:: Dataset ::
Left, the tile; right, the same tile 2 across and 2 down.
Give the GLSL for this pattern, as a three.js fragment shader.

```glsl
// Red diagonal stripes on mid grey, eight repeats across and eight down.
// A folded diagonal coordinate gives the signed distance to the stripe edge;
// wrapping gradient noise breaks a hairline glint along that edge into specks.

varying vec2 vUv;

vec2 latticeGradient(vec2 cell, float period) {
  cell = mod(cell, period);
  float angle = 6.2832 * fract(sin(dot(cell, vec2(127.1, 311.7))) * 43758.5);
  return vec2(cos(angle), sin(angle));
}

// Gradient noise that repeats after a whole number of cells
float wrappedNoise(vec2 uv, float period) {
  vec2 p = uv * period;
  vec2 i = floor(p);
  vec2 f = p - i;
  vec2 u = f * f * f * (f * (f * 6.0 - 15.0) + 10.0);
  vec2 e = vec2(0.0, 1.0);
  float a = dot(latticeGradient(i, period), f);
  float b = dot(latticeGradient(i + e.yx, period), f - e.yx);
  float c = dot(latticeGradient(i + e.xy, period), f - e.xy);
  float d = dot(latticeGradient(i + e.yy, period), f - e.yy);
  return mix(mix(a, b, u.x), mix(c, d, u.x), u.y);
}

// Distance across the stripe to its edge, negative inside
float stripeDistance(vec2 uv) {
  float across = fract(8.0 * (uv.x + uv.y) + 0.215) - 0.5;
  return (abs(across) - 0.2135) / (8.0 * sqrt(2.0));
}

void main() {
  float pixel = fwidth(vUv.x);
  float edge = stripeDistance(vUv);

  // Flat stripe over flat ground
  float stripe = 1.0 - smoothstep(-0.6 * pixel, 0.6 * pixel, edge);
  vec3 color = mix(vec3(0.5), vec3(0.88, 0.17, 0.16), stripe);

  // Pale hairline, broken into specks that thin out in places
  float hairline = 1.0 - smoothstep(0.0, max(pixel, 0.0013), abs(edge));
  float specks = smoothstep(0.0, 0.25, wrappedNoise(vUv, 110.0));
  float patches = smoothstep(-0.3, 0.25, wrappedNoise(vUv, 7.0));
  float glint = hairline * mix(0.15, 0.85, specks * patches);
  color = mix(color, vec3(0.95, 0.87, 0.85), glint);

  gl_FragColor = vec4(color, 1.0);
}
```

:: What is needed ::
Locate and copy each line in the data above that includes the word "repeats".

:: Solution below ::
// Red diagonal stripes on mid grey, eight repeats across and eight down.
// Gradient noise that repeats after a whole number of cells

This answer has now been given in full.